## Exercise goal:
What lines in the records include the string "nearest"? Return each one.

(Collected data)
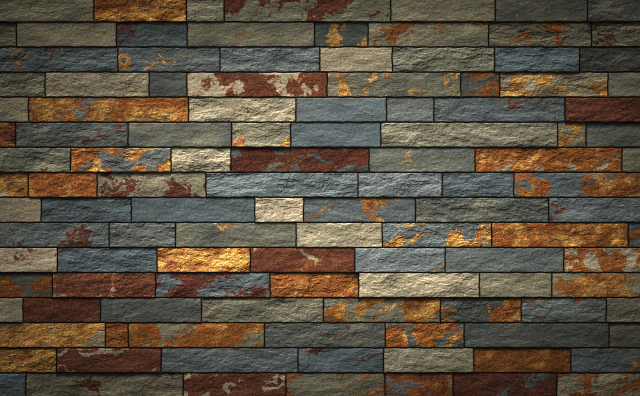
Reproduce this texture procedurally as a Shadertoy shader.

```glsl
// Draws a wall of stacked split-slate strips in greys, tans and rust, lit from above.

const float COURSE = 0.0633;      // height of one course of stone
const float FIRST_JOINT = 0.059;  // height of the lowest full joint
const float STONE_PITCH = 0.262;  // mean length of a stone
const float JITTER = 0.80;        // spread of the upright joints

const vec3 CHARCOAL = vec3(0.30, 0.31, 0.29);
const vec3 BLUE_SLATE = vec3(0.33, 0.37, 0.38);
const vec3 OLIVE = vec3(0.46, 0.44, 0.35);
const vec3 SAND = vec3(0.62, 0.56, 0.45);
const vec3 RUST = vec3(0.53, 0.29, 0.13);
const vec3 OCHRE = vec3(0.74, 0.52, 0.24);
const vec3 OXBLOOD = vec3(0.33, 0.17, 0.12);
const vec3 GAP = vec3(0.055, 0.048, 0.04);

struct Stone { vec2 id; float left, right, depth; };

float hash(vec2 cell) {
    vec3 q = fract(cell.xyx * vec3(0.1031, 0.1030, 0.0973));
    q += dot(q, q.yzx + 33.33);
    return fract((q.x + q.y) * q.z);
}

float stoneRandom(vec2 id, float salt) {
    return hash(id + salt * vec2(17.3, 41.7) + 60.0);
}

float gradientAt(vec2 cell, vec2 offset) {
    float angle = 6.2832 * hash(cell);
    return dot(vec2(cos(angle), sin(angle)), offset);
}

float noise(vec2 p) {
    vec2 i = floor(p), f = p - i;
    vec2 u = f * f * f * (f * (f * 6.0 - 15.0) + 10.0);
    vec2 e = vec2(0.0, 1.0);
    float low = mix(gradientAt(i, f), gradientAt(i + e.yx, f - e.yx), u.x);
    float high = mix(gradientAt(i + e.xy, f - e.xy), gradientAt(i + 1.0, f - 1.0), u.x);
    return 1.4 * mix(low, high, u.y);
}

float fbm(vec2 p) {
    float sum = 0.0, gain = 0.55;
    for (int k = 0; k < 5; k++) {
        sum += gain * noise(p);
        p = mat2(1.6, 1.2, -1.2, 1.6) * p + 5.3;
        gain *= 0.5;
    }
    return sum;
}

// Upright joint number i of a course, in canvas heights
float jointX(float i, float row) {
    float shift = hash(vec2(row, 7.0) + 30.0);
    return (i + shift + JITTER * (stoneRandom(vec2(i, row), 1.0) - 0.5)) * STONE_PITCH;
}

Stone stoneAt(float x, float row) {
    float i = floor(x / STONE_PITCH - hash(vec2(row, 7.0) + 30.0));
    if (x < jointX(i, row)) i -= 1.0;
    else if (x >= jointX(i + 1.0, row)) i += 1.0;
    vec2 id = vec2(i, row);
    return Stone(id, jointX(i, row), jointX(i + 1.0, row), stoneRandom(id, 2.0));
}

// Cleft surface: broad swells broken into thin terraces, plus grain
float relief(vec2 q) {
    float swell = fbm(q * vec2(11.0, 23.0));
    float layer = swell * 5.0;
    float terrace = (floor(layer) + smoothstep(0.72, 1.0, fract(layer))) / 5.0;
    return mix(swell, terrace, 0.55) + 0.16 * fbm(q * vec2(75.0, 95.0));
}

vec3 slateColour(vec2 id, vec2 q) {
    float tone = stoneRandom(id, 3.0) + 0.35 * fbm(q * vec2(12.0, 18.0));
    vec3 grey = mix(CHARCOAL, OLIVE, smoothstep(0.0, 0.5, tone));
    grey = mix(grey, SAND, smoothstep(0.45, 1.0, tone));
    return mix(grey, BLUE_SLATE, 0.8 * smoothstep(0.6, 0.85, stoneRandom(id, 4.0)));
}

// Iron staining: warped blotches with faint ring bands
vec3 addStain(vec3 colour, vec2 id, vec2 q) {
    float blotch = fbm(q * vec2(9.0, 14.0) + 1.3 * fbm(q * 11.0));
    float amount = stoneRandom(id, 5.0);
    float level = mix(0.55, -0.60, amount * amount);
    float cover = smoothstep(level - 0.05, level + 0.09, blotch + 0.12 * noise(q * 110.0));
    float warmth = fbm(q * 21.0 + 3.0) + 0.9 * (stoneRandom(id, 6.0) - 0.5);
    vec3 stain = mix(RUST, OCHRE, smoothstep(-0.15, 0.40, warmth));
    stain = mix(stain, OXBLOOD, smoothstep(0.74, 0.86, stoneRandom(id, 7.0) + 0.2 * blotch));
    stain *= 1.0 + 0.16 * sin(38.0 * blotch);
    return mix(colour, stain, 0.88 * cover);
}

void mainImage(out vec4 fragColor, in vec2 fragCoord) {
    vec2 p = fragCoord / iResolution.y;
    float pixel = 1.0 / iResolution.y;

    // Courses and stones, with slightly chipped outlines
    vec2 w = p + 0.0013 * vec2(noise(p * 48.0), noise(p * 48.0 + 9.0));
    float v = (w.y - FIRST_JOINT) / COURSE;
    float row = floor(v);
    Stone stone = stoneAt(w.x, row);
    Stone above = stoneAt(w.x, row + 1.0);
    float under = (v - row) * COURSE, over = COURSE - under;
    float side = min(w.x - stone.left, stone.right - w.x);
    float edge = min(side, min(under, over));

    // Stone face
    vec2 q = p + 7.0 * vec2(stoneRandom(stone.id, 8.0), stoneRandom(stone.id, 9.0));
    vec3 colour = addStain(slateColour(stone.id, q), stone.id, q);
    float slope = relief(q) - relief(q + vec2(-0.0014, 0.0026));
    float roughness = mix(1.3, 3.4, stoneRandom(stone.id, 10.0));
    colour *= clamp(1.0 + roughness * slope, 0.45, 1.5);
    colour *= 1.0 + 0.13 * noise(q * 190.0) + 0.25 * (stone.depth - 0.5);

    // Lit upper arris, shadow from the course above, dark joints
    float rim = smoothstep(0.001, 0.003, over) * (1.0 - smoothstep(0.003, 0.006, over));
    colour *= 1.0 + 0.25 * rim * stone.depth;
    float reach = 0.003 + 0.012 * max(above.depth - stone.depth, 0.0);
    colour *= mix(0.22, 1.0, smoothstep(0.15 * reach, 1.3 * reach, over));
    colour *= mix(0.72, 1.0, smoothstep(0.0, 0.005, min(side, under)));
    colour = mix(GAP, colour, smoothstep(0.0007 - 0.5 * pixel, 0.0011 + 0.7 * pixel, edge));

    // Light falls off toward the corners
    float radius = length(fragCoord / iResolution.xy - 0.5);
    colour *= mix(1.17, 0.50, smoothstep(0.12, 0.75, radius));
    fragColor = vec4(clamp(colour, 0.0, 1.0), 1.0);
}
```
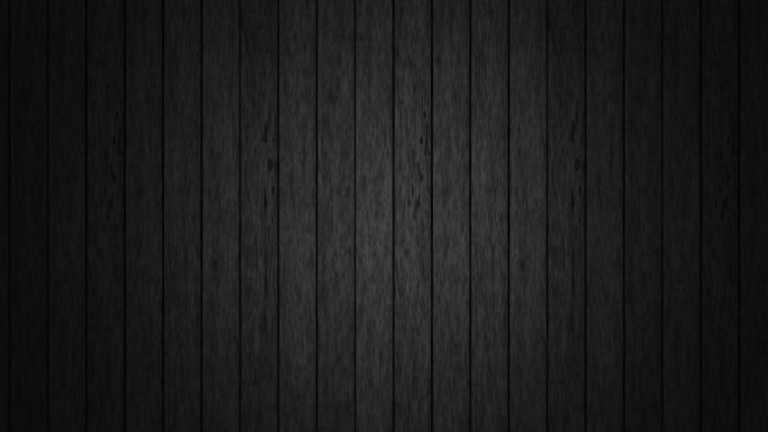
This texture is drawn by a Shadertoy shader. Its source:

```glsl
// Dark vertical wood planks with fine grain, lit by a soft central glow.

const float PLANKS = 20.0;           // planks across the canvas
const float SEAM_OFFSET = 0.0124;    // first seam, fraction of the width
const float PATTERN_CYCLE = 8.0;     // planks before the grain repeats
const float SEAM_WIDTH = 0.022;      // half width, in planks
const vec2 GLOW_CENTER = vec2(0.515, 0.5);
const float GLOW_HEIGHT_SCALE = 0.92;
const float GLOW_FALLOFF = 3.5;
const float GLOW_GAIN = 0.165;
const float AMBIENT = 0.046;
const float STREAK_CONTRAST = 0.22;
const float FIBRE_CONTRAST = 0.30;
const float PORE_CONTRAST = 0.26;
const float RING_CONTRAST = 0.06;
const float FLECK_DEPTH = 0.42;
const vec3 WOOD_TINT = vec3(1.0, 1.0, 1.005);

float hash(vec2 p) {
    vec3 q = fract(vec3(p.xyx) * 0.1031);
    q += dot(q, q.yzx + 33.33);
    return fract((q.x + q.y) * q.z);
}

float valueNoise(vec2 p) {
    vec2 cell = floor(p);
    vec2 f = fract(p);
    f = f * f * (3.0 - 2.0 * f);
    float low = mix(hash(cell), hash(cell + vec2(1.0, 0.0)), f.x);
    float high = mix(hash(cell + vec2(0.0, 1.0)), hash(cell + vec2(1.0)), f.x);
    return mix(low, high, f.y);
}

// Brightness factor of the wood; local.x spans one plank, local.y the height.
float woodGrain(vec2 local, float kind) {
    vec2 seed = vec2(kind * 37.0 + 11.0, kind * 53.0 + 7.0);
    float bend = valueNoise(local * vec2(2.0, 6.0) + seed) - 0.5;
    vec2 p = vec2(local.x + 0.12 * bend, local.y);

    // Long streaks, short fibres and pores
    float streak = valueNoise(p * vec2(9.0, 5.0) + seed) - 0.5;
    float fibre = valueNoise(p * vec2(18.0, 36.0) + seed.yx) - 0.5;
    float pore = valueNoise(p * vec2(24.0, 110.0) + seed + 71.0) - 0.5;
    float wood = 1.0 + STREAK_CONTRAST * streak + FIBRE_CONTRAST * fibre + PORE_CONTRAST * pore;

    // Arched growth rings about a wandering heart line, broken by the fibres
    float heart = 0.35 + 0.3 * hash(seed);
    float arch = abs(p.x - heart) * 3.0 + 2.5 * valueNoise(vec2(p.x, p.y * 5.0) + seed);
    float ringAmount = RING_CONTRAST * smoothstep(0.2, 0.9, hash(seed + 3.0));
    wood += ringAmount * cos(arch * 20.0 + 4.0 * fibre);

    // Slim dark flecks, densest around one height on the knotty planks
    float fleckHeight = mix(0.54, 0.68, hash(seed + 9.0));
    float cluster = exp(-pow((local.y - fleckHeight) * 6.0, 2.0));
    float side = smoothstep(0.35, 0.65, local.x) * (1.0 - smoothstep(0.78, 0.95, local.x));
    float fleck = smoothstep(0.62, 0.85, valueNoise(p * vec2(12.0, 34.0) + seed + 19.0));
    float knotty = step(abs(mod(kind, 4.0) - 2.0), 0.5);
    wood -= FLECK_DEPTH * fleck * (0.22 + knotty * (0.15 + cluster * side));

    // Tone varies from plank to plank
    return wood * mix(0.94, 1.08, hash(seed + 5.0)) * (1.0 - 0.05 * knotty);
}

// Thin groove at the plank edge, softly shaded, with a faint bevel on its right.
float seamShade(vec2 local, float id, float pixel) {
    float nearest = local.x < 0.5 ? local.x : local.x - 1.0;
    float seamId = mod(floor(id + local.x + 0.5), PATTERN_CYCLE);
    float depth = mix(0.5, 0.85, hash(vec2(seamId, 4.0)));
    depth *= 0.85 + 0.3 * valueNoise(vec2(seamId * 17.0, local.y * 24.0));
    float groove = 1.0 - smoothstep(SEAM_WIDTH - 0.5 * pixel, SEAM_WIDTH + 0.8 * pixel, abs(nearest));
    float bevel = exp(-pow((nearest - 0.085) / 0.035, 2.0));
    float shadow = exp(-abs(nearest) * 14.0);
    return (1.0 - min(depth, 0.9) * groove) * (1.0 - 0.2 * shadow) + 0.1 * bevel;
}

void mainImage(out vec4 fragColor, in vec2 fragCoord) {
    vec2 uv = fragCoord / iResolution.xy;
    float aspect = iResolution.x / iResolution.y;

    // Plank layout
    float across = (uv.x - SEAM_OFFSET) * PLANKS;
    float id = floor(across);
    vec2 local = vec2(fract(across), uv.y);
    float pixel = PLANKS / iResolution.x;
    float wood = woodGrain(local, mod(id, PATTERN_CYCLE));
    wood *= seamShade(local, id, pixel);

    // Central glow fading into the dark surround
    vec2 offset = (uv - GLOW_CENTER) * vec2(aspect, GLOW_HEIGHT_SCALE);
    float light = AMBIENT + GLOW_GAIN * exp(-GLOW_FALLOFF * dot(offset, offset));

    fragColor = vec4(clamp(WOOD_TINT * light * wood, 0.0, 1.0), 1.0);
}
```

## Answer to this task:
    float nearest = local.x < 0.5 ? local.x : local.x - 1.0;
    float groove = 1.0 - smoothstep(SEAM_WIDTH - 0.5 * pixel, SEAM_WIDTH + 0.8 * pixel, abs(nearest));
    float bevel = exp(-pow((nearest - 0.085) / 0.035, 2.0));
    float shadow = exp(-abs(nearest) * 14.0);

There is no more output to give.